TASK PROMPT: Copy the lines below that contain "length".

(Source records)
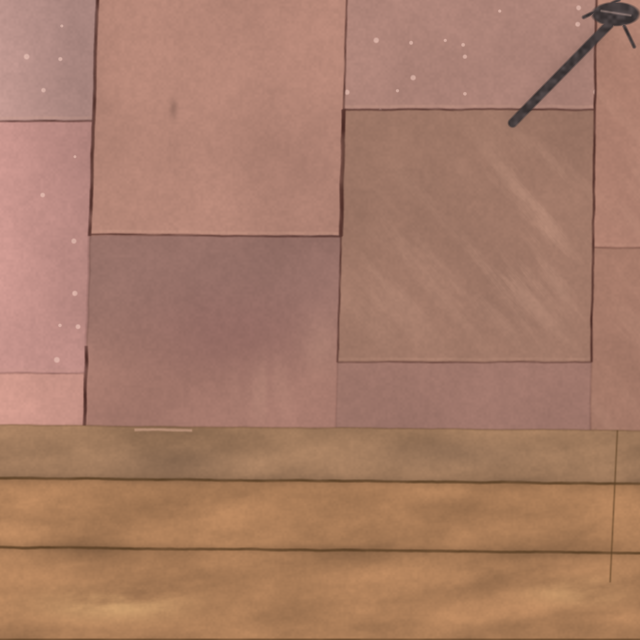
Reproduce this texture procedurally as a WebGL 1 fragment shader.

```glsl
precision highp float;
// Worn sandstone paving above three long stone steps, with a dark metal rod at the upper right.
uniform vec2 u_resolution;

const vec3 GAP = vec3(0.27, 0.15, 0.13);
const vec3 STEP_GAP = vec3(0.34, 0.24, 0.14);
const vec3 PALE = vec3(0.83, 0.65, 0.56);
const vec3 SPECK = vec3(0.92, 0.77, 0.72);
const vec3 METAL = vec3(0.25, 0.22, 0.22);
const float GRAIN = 0.035;
const float SPECK_CELLS = 38.0;

float hash(vec2 p) {
  p = fract(p * vec2(0.1031, 0.1137));
  p += dot(p, p.yx + 33.33);
  return fract((p.x + p.y) * p.x * 17.0 + p.y * 9.0);
}
float noise(vec2 p) {
  vec2 i = floor(p), f = fract(p), e = vec2(1, 0);
  f = f * f * (3.0 - 2.0 * f);
  return mix(mix(hash(i), hash(i + e), f.x), mix(hash(i + e.yx), hash(i + 1.0), f.x), f.y);
}
float fbm(vec2 p) {
  float sum = 0.0, amp = 0.5;
  for (int k = 0; k < 5; k++) {
    sum += amp * noise(p);
    p = mat2(1.6, 1.2, -1.2, 1.6) * p + 7.3;
    amp *= 0.5;
  }
  return sum;
}
float line(float d, float halfWidth) {
  float soft = 0.0014 + 0.5 / u_resolution.y;
  return 1.0 - smoothstep(halfWidth - soft, halfWidth + soft, abs(d));
}
float above(float v, float edge) { return smoothstep(edge - 0.002, edge + 0.002, v); }
float band(float v, float lo, float hi) { return above(v, lo) * (1.0 - above(v, hi)); }
float blob(vec2 p, vec2 center, vec2 radius) {
  vec2 d = (p - center) / radius;
  return exp(-dot(d, d));
}
float segment(vec2 p, vec2 a, vec2 b) {
  vec2 ab = b - a;
  return length(p - a - ab * clamp(dot(p - a, ab) / dot(ab, ab), 0.0, 1.0));
}
// Dark seam with a pale worn lip just above it
vec3 seam(vec3 c, float d, float strength) {
  c = mix(c, PALE, 0.35 * strength * line(d - 0.005, 0.002));
  return mix(c, GAP, strength * line(d, 0.0015));
}

vec3 paving(vec2 p, float wobble) {
  float t = 1.0 - p.y, x = p.x + wobble, y = p.y + wobble;
  float j1 = x - 0.152 + 0.031 * t, j2 = x - 0.542 + 0.026 * t, j3 = x - 0.932 + 0.014 * t;
  float r1 = above(j1, 0.0), r2 = above(j2, 0.0), in3 = above(j3, 0.0);
  float in0 = 1.0 - r1, in1 = r1 - r2, in2 = r2 - in3;

  // Slab colours by column
  vec3 left = mix(vec3(0.77, 0.57, 0.52), vec3(0.74, 0.55, 0.52), above(y, 0.417));
  left = mix(left, vec3(0.71, 0.56, 0.53), above(y, 0.811)) * (1.06 - 0.8 * p.x);
  vec3 wide = mix(vec3(0.64, 0.47, 0.42), vec3(0.58, 0.435, 0.4), smoothstep(0.38, 0.58, y));
  wide = mix(wide, vec3(0.7, 0.52, 0.46), above(y, 0.632));
  vec3 mid = mix(vec3(0.61, 0.455, 0.41), vec3(0.61, 0.46, 0.395), above(y, 0.434));
  mid = mix(mid, vec3(0.67, 0.51, 0.465), above(y, 0.829));
  vec3 right = mix(vec3(0.63, 0.465, 0.4), vec3(0.68, 0.5, 0.435), above(y, 0.613));
  vec3 c = left * in0 + wide * in1 + mid * in2 + right * in3;

  // Weathered tone and diagonal scratches
  float low = in1 * (1.0 - above(y, 0.632));
  c *= 0.92 + 0.16 * fbm(p * 9.0);
  c = mix(c, vec3(0.55, 0.38, 0.37), 0.3 * low * blob(p, vec2(0.36, 0.48), vec2(0.12, 0.07)));
  c = mix(c, PALE, 0.22 * low * blob(p, vec2(0.5, 0.46), vec2(0.03, 0.05)));
  c = mix(c, PALE, 0.25 * low * blob(p, vec2(0.41, 0.39), vec2(0.05)) * noise(p * vec2(90, 14)));
  vec2 along = vec2(dot(p, vec2(0.64, -0.77)), dot(p, vec2(0.77, 0.64)));
  float streak = smoothstep(0.38, 0.72, fbm(along * vec2(7, 40)));
  float worn = blob(p, vec2(0.82, 0.62), vec2(0.12, 0.16)) + 0.6 * blob(p, vec2(0.61, 0.59), vec2(0.07, 0.12));
  c = mix(c, PALE, 0.42 * streak * (in2 * band(y, 0.434, 0.829) * worn + 0.35 * in3));
  c *= 1.0 - 0.15 * blob(p, vec2(0.271, 0.83), vec2(0.006, 0.015));

  // Scattered pale specks
  vec2 cell = floor(p * SPECK_CELLS);
  vec2 offset = 0.3 + 0.4 * vec2(hash(cell + 3.7), hash(cell + 19.1));
  float size = 0.06 + 0.12 * hash(cell + 41.3);
  float speck = 1.0 - smoothstep(size * 0.5, size + 0.06, length(fract(p * SPECK_CELLS) - offset));
  float zone = in0 * above(y, 0.417) + in2 * above(y, 0.829);
  c = mix(c, SPECK, 0.65 * zone * speck * step(hash(cell + 8.5), 0.1));

  // Horizontal, then vertical seams, worn away in places
  vec3 stone = c;
  c = seam(c, y - 0.811, 0.8 * in0);
  c = seam(c, y - 0.417, 0.3 * in0);
  c = seam(c, y - 0.632 + 0.01 * (p.x - 0.33), 0.75 * in1);
  c = seam(c, y - 0.829, 0.8 * in2);
  c = seam(c, y - 0.434, 0.5 * in2);
  c = seam(c, y - 0.613, 0.35 * in3);
  c = mix(c, GAP, line(j1, 0.0025) * (1.0 - 0.8 * band(y, 0.46, 0.632)));
  float deep = band(y, 0.63, 0.83);
  c = mix(c, GAP, line(j2, 0.0015 + 0.0015 * deep) * (0.15 + 0.6 * above(y, 0.434) + 0.25 * deep));
  c = mix(c, GAP, line(j3, 0.0018) * (0.2 + 0.8 * above(y, 0.434)));
  return mix(stone, c, 0.55 + 0.45 * noise(p * 50.0));
}

vec3 steps(vec2 p, float wobble) {
  float y = p.y + wobble + 0.009 * p.x, first = y - 0.253, second = y - 0.145;
  vec3 c = mix(vec3(0.67, 0.49, 0.345), vec3(0.62, 0.475, 0.36), above(first, 0.0));
  float stain = fbm(vec2(p.x * 8.0 + p.y * 6.0, p.y * 24.0 - p.x * 4.0));
  c *= 0.81 + 0.38 * stain;
  float shade = blob(p, vec2(0.27, 0.275), vec2(0.1, 0.025)) + blob(p, vec2(0.71, 0.29), vec2(0.12, 0.025));
  c = mix(c, vec3(0.46, 0.36, 0.29), 0.35 * shade);
  float polish = blob(p, vec2(0.18, 0.055), vec2(0.1, 0.022)) + 0.7 * blob(p, vec2(0.9, 0.075), vec2(0.07, 0.018));
  c = mix(c, vec3(0.84, 0.66, 0.46), 0.8 * polish * smoothstep(0.25, 0.65, stain));
  float gap = min(abs(first), abs(second));
  c *= 1.0 - 0.16 * exp(-gap * 110.0);
  c = mix(c, STEP_GAP, (0.6 + 0.3 * noise(p * 40.0)) * line(min(gap, p.y), 0.002));
  return mix(c, STEP_GAP, 0.6 * line(p.x - 0.949 - 0.048 * p.y, 0.0012) * above(p.y, 0.09));
}

vec3 rod(vec3 c, vec2 p) {
  float d = segment(p, vec2(0.801, 0.808), vec2(0.952, 0.962));
  c *= 1.0 - 0.15 * exp(-d * 130.0);
  float knob = 0.02 * length((p - vec2(0.962, 0.978)) / vec2(0.038, 0.019)) - 0.0125;
  float prongs = min(segment(p, vec2(0.975, 0.96), vec2(0.991, 0.927)), segment(p, vec2(0.912, 0.973), vec2(0.967, 1)));
  d = min(min(d, knob), prongs + 0.0045);
  c = mix(c, METAL * (0.8 + 0.5 * noise(p * 150.0)), line(max(d, 0.0), 0.007));
  return mix(c, SPECK, 0.4 * line(segment(p, vec2(0.94, 0.983), vec2(0.985, 0.976)), 0.0015));
}

void main() {
  vec2 p = gl_FragCoord.xy / u_resolution;
  float wobble = 0.003 * (fbm(p * 28.0) - 0.48), edge = p.y + wobble - 0.336 + 0.009 * p.x;
  vec3 c = mix(steps(p, wobble), paving(p, wobble), above(edge, 0.0));
  c = mix(c, STEP_GAP, 0.25 * line(edge, 0.0015));
  c = mix(c, PALE, 0.6 * line(edge + 0.005, 0.002) * band(p.x, 0.21, 0.30));
  c *= 1.0 + GRAIN * (noise(p * 260.0) + noise(p * 120.0) - 1.0);
  gl_FragColor = vec4(rod(c, p), 1.0);
}
```
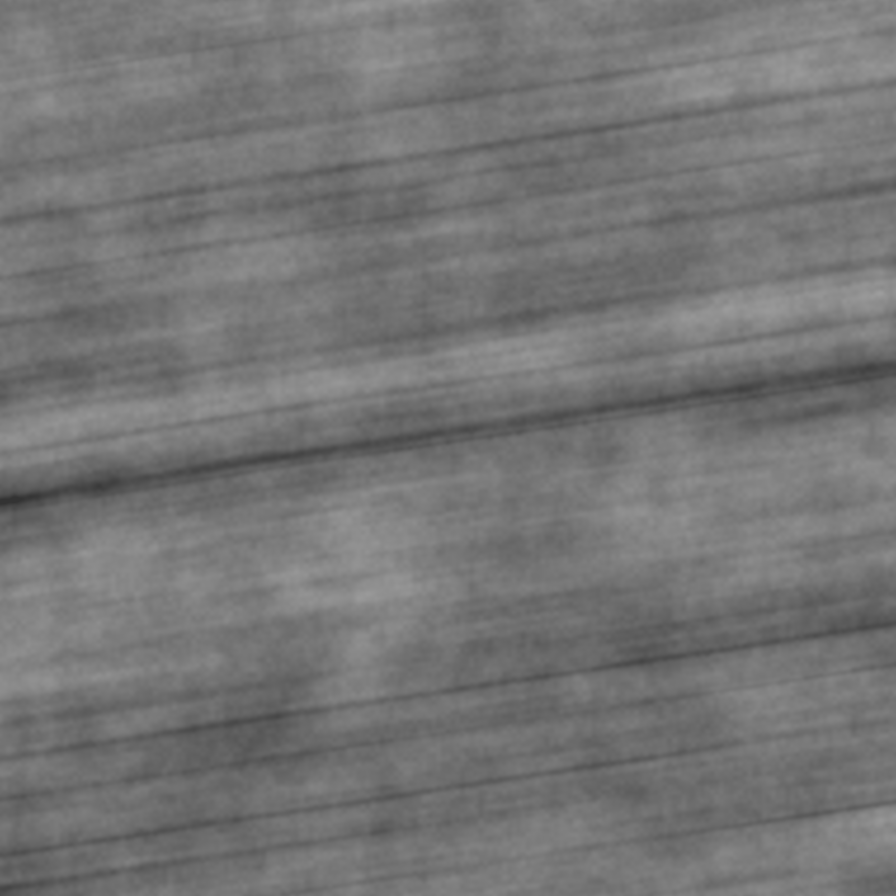
Reproduce this texture procedurally as a WebGL 2 fragment shader.

```glsl
#version 300 es
precision highp float;
// Grey, softly lit fibrous surface crossed by slightly rising grooves.
// Sheared coordinates carry stretched noise streaks, a loop of thin grooves
// and one deep crease with a pale ridge; blotches and grain lie on top.
uniform vec2 u_resolution;
out vec4 fragColor;

float hash(ivec2 cell) {
    uvec2 q = uvec2(cell) * uvec2(1597u, 3571u);
    uint n = (q.x ^ (q.y << 7)) * 74793u;
    n = (n ^ (n >> 15)) * 28411u;
    n = (n ^ (n >> 13)) * 60493u;
    return float((n ^ (n >> 16)) & 65535u) / 65535.0;
}

// Smooth value noise centred on zero
float noise(vec2 p) {
    ivec2 i = ivec2(floor(p));
    vec2 f = fract(p);
    f = f * f * (3.0 - 2.0 * f);
    float low = mix(hash(i), hash(i + ivec2(1, 0)), f.x);
    float high = mix(hash(i + ivec2(0, 1)), hash(i + ivec2(1, 1)), f.x);
    return mix(low, high, f.y) - 0.5;
}

float fbm(vec2 p) {
    float sum = 0.0, amplitude = 0.5;
    for (int i = 0; i < 4; i++) {
        sum += amplitude * noise(p);
        p = mat2(1.6, 1.2, -1.2, 1.6) * p + 7.3;
        amplitude *= 0.55;
    }
    return sum;
}

float bump(float x, float centre, float width) {
    float d = (x - centre) / width;
    return exp(-d * d);
}

// Thin grooves at jittered spacing, fading in and out along their length
float grooves(vec2 p) {
    float dark = 0.0;
    for (int i = 0; i < 25; i++) {
        float centre = -0.16 + 0.048 * (float(i) + 0.8 * hash(ivec2(i, 91)));
        float width = mix(0.003, 0.007, hash(ivec2(i, 47)));
        float depth = mix(0.02, 0.085, hash(ivec2(i, 23)));
        float fade = clamp(0.75 + 1.1 * noise(vec2(p.x * 3.0, float(i) * 5.0)), 0.2, 1.2);
        float d = p.y - centre;
        float shade = 0.3 * bump(d, 0.006, 0.016);
        dark += depth * fade * (bump(d, 0.0, width) + shade);
    }
    return dark;
}

void main() {
    vec2 uv = gl_FragCoord.xy / u_resolution;

    // Coordinates along and across the grain, with a faint waver
    vec2 p = vec2(uv.x + 0.152 * uv.y, uv.y - 0.152 * uv.x);
    p.y += 0.006 * noise(vec2(p.x * 2.5, p.y * 3.0));

    // Broad light and shade
    float grey = 0.472 + 0.035 * smoothstep(0.1, 0.95, p.y);
    grey += 0.05 * bump(p.y, 0.325, 0.07) + 0.06 * bump(p.y, 0.515, 0.03);
    grey -= 0.045 * bump(p.y, 0.63, 0.06) * (1.2 - 0.6 * uv.x);
    grey -= 0.02 * bump(p.y, 0.13, 0.09);

    // Grooves, weaker on the smooth band under the crease
    grey -= grooves(p) * (1.0 - 0.85 * bump(p.y, 0.34, 0.1));

    // Deep crease and the upper edge of its ridge
    float strength = 1.0 + 0.35 * noise(vec2(p.x * 5.0, 2.0));
    grey -= strength * (0.10 * bump(p.y, 0.44, 0.007) + 0.075 * bump(p.y, 0.448, 0.024));
    grey -= 0.045 * bump(p.y, 0.415, 0.03);
    grey -= 0.075 * strength * bump(p.y, 0.556, 0.009);

    // Fibre streaks at three widths
    grey += 0.065 * noise(p * vec2(3.0, 30.0));
    grey += 0.055 * noise(p * vec2(5.0, 75.0) + 13.0);
    grey += 0.035 * noise(p * vec2(12.0, 150.0) + 31.0);

    // Blotches, cross-grain mottling and soft grain
    grey += 0.16 * fbm(uv * vec2(7.0, 9.0) + 4.0);
    grey += 0.10 * fbm(p * vec2(16.0, 20.0) + 19.0);
    grey += 0.03 * noise(uv * vec2(42.0, 9.0) + 5.0);
    grey += 0.035 * noise(uv * 110.0) + 0.025 * noise(uv * 190.0 + 3.0);

    fragColor = vec4(vec3(clamp(grey, 0.2, 0.64)), 1.0);
}
```
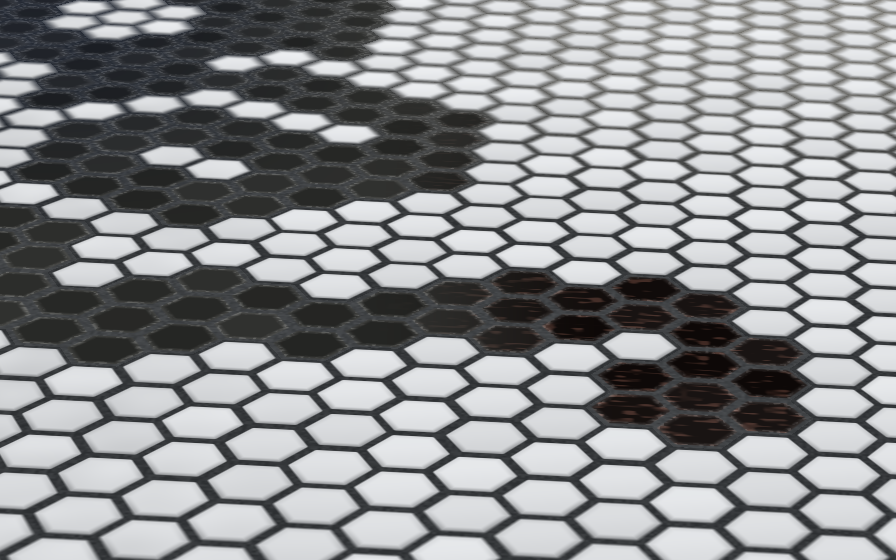
Write a WebGL 2 fragment shader that draws this pattern.

```glsl
#version 300 es
precision highp float;
// Hexagonal mosaic floor in perspective: white tiles, a dark inlaid motif, dark grout.
uniform vec2 u_resolution;
out vec4 outColor;

#define ANCHOR vec2(1.371, 0.256)    // canvas position of cell (0, 0)
#define COLUMN_STEP vec2(0.1221, -0.00625)
#define VANISH vec2(1.375, 2.25)     // where the columns converge
#define FORESHORTEN 0.0305
#define TILE_APOTHEM 0.435           // 0.5 would leave no grout
#define CORNER 0.045
#define JITTER 0.016
#define WHITE_GLAZE vec3(0.885, 0.893, 0.903)
#define BLACK_GLAZE vec3(0.165, 0.168, 0.160)
#define GROUT vec3(0.205, 0.215, 0.225)

const float COL = 0.8660254;         // column spacing in row units

float hash(vec2 p) {
    vec3 q = fract(p.xyx * vec3(0.1031, 0.1030, 0.0973));
    q += dot(q, q.yzx + 33.33);
    return fract((q.x + q.y) * q.z);
}

float noise(vec2 p) {
    vec2 i = floor(p), f = fract(p);
    f = f * f * (3.0 - 2.0 * f);
    return mix(mix(hash(i), hash(i + vec2(1, 0)), f.x),
               mix(hash(i + vec2(0, 1)), hash(i + vec2(1, 1)), f.x), f.y);
}

// Signed distance to a hexagon with flat top and bottom
float hexagon(vec2 p, float apothem) {
    const vec2 k = vec2(-COL, 0.5);
    p = abs(p);
    p -= 2.0 * min(dot(k, p), 0.0) * k;
    p -= vec2(clamp(p.x, -0.57735 * apothem, 0.57735 * apothem), apothem);
    return length(p) * sign(p.y);
}

// Cell tests; a cell is (column, row), odd columns lie on half rows
bool inBox(vec2 cell, vec2 centre, vec2 halfSize) {
    return all(lessThan(abs(cell - centre), halfSize + 0.1));
}

bool inFlower(vec2 cell, vec2 centre) {
    vec2 d = abs(cell - centre);
    return max(d.x, d.y + 0.5 * d.x) < 1.1;
}

bool onChevron(vec2 cell, vec2 tip, float reach) {
    float dx = abs(cell.x - tip.x);
    return dx < reach + 0.1 && abs(cell.y - tip.y - 0.5 * dx) < 0.1;
}

bool isDark(vec2 cell) {
    float c = cell.x, r = cell.y;
    // White details inside the large shape
    if (onChevron(cell, vec2(-11, -11.5), 3.0) || onChevron(cell, vec2(-10, -14), 1.0)
        || inBox(cell, vec2(-10.5, -8.25), vec2(0.5, 0.25))
        || inFlower(cell, vec2(-14, -16))) return false;
    // Large shape and the area behind it
    bool body = c > -13.1 && c < -5.9 && r < -5.9 - 0.5 * abs(c + 10.0) && r > -8.1 + 0.5 * c;
    bool back = c < -8.9 && r < (c > -14.1 ? -10.9 : -13.4);
    // Stem with its buds and hooked end
    bool stem = inBox(cell, vec2(-7.5, -2.25), vec2(1.5, 0.75))
        || inBox(cell, vec2(-9, -3), vec2(0, 0.5))
        || inBox(cell, vec2(-15, -3.75), vec2(3, 1.75))
        || inFlower(cell, vec2(-10, -2)) || inFlower(cell, vec2(-4, -3));
    bool hook = inFlower(cell, vec2(-1, -0.5))
        || inBox(cell, vec2(-1.5, -3.25), vec2(0.5, 0.75))
        || inBox(cell, vec2(-0.5, -1.5), vec2(0.5, 0.5));
    return body || back || stem || hook;
}

void main() {
    vec2 p = (gl_FragCoord.xy - 0.5 * u_resolution) / u_resolution.y + vec2(0.8, 0.5);

    // Canvas to floor plane
    vec2 floorPos = inverse(mat2(COLUMN_STEP, p - VANISH)) * (p - ANCHOR);
    vec2 u = floorPos * vec2(COL, 1.0 / FORESHORTEN);

    // Nearest cell of the two interleaved grids
    vec2 pitch = vec2(2.0 * COL, 1.0);
    vec2 a = u - pitch * floor(u / pitch + 0.5);
    vec2 b = u - pitch * (floor(u / pitch) + 0.5);
    vec2 local = dot(a, a) < dot(b, b) ? a : b;
    vec2 centre = u - local;
    vec2 cell = vec2(floor(centre.x / COL + 0.5), floor(centre.y * 2.0 + 0.5) * 0.5);

    // Tile outline, softened away from the plane of focus
    float rnd = hash(cell + 70.0);
    local += JITTER * (vec2(rnd, hash(cell + 131.0)) * 2.0 - 1.0);
    float d = hexagon(local, TILE_APOTHEM - CORNER) - CORNER;
    float blur = 0.13 * smoothstep(0.6, 1.0, p.y) + 0.025 * smoothstep(0.2, 0.0, p.y);
    float soft = 0.6 * fwidth(u.y) + blur;
    float tile = smoothstep(soft, -soft, d);
    float rim = smoothstep(-0.10 - blur, 0.0, d);
    float grain = noise(u * 22.0);

    // Grout: paler in the distance, blue in the far left corner
    float far = smoothstep(0.55, 1.0, p.y);
    float blueCorner = far * smoothstep(0.75, 0.1, p.x);
    vec3 grout = mix(GROUT, vec3(0.44, 0.43, 0.40), far * smoothstep(0.4, 1.2, p.x));
    grout = mix(grout, vec3(0.10, 0.13, 0.19), 0.7 * blueCorner) + 0.07 * (grain - 0.5);

    vec3 glaze;
    if (isDark(cell)) {
        // Dark glaze with brown reflections to the right and lit bevels
        float gloss = smoothstep(0.65, 1.1, p.x) * (1.0 - far);
        float streak = noise(local * vec2(5.0, 14.0) + cell * 7.0);
        glaze = mix(BLACK_GLAZE, vec3(0.075, 0.055, 0.05), gloss);
        glaze = mix(glaze, vec3(0.08, 0.10, 0.15), 0.6 * blueCorner);
        glaze += gloss * vec3(0.20, 0.13, 0.11) * smoothstep(0.6, 0.95, streak);
        glaze += 0.05 * (rnd - 0.5) + rim * (0.10 + 0.14 * smoothstep(0.45, 0.8, grain));
        grout += 0.05 * (1.0 - far);
    } else {
        // White glaze, shaded on the near bevel and lit on the far one
        float near = smoothstep(-0.25, 0.45, local.y + 0.25 * local.x);
        glaze = WHITE_GLAZE + 0.05 * (rnd - 0.6) + 0.03 * far;
        glaze -= rim * (0.06 + 0.16 * near) + 0.035 * near;
        glaze -= 0.05 * smoothstep(0.7, 0.0, p.x) * noise(u * 1.7);
    }
    outColor = vec4(clamp(mix(grout, glaze, tile), 0.0, 1.0), 1.0);
}
```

TASK RESULT:
  return length(p - a - ab * clamp(dot(p - a, ab) / dot(ab, ab), 0.0, 1.0));
  float speck = 1.0 - smoothstep(size * 0.5, size + 0.06, length(fract(p * SPECK_CELLS) - offset));
  float knob = 0.02 * length((p - vec2(0.962, 0.978)) / vec2(0.038, 0.019)) - 0.0125;
// Thin grooves at jittered spacing, fading in and out along their length
    return length(p) * sign(p.y);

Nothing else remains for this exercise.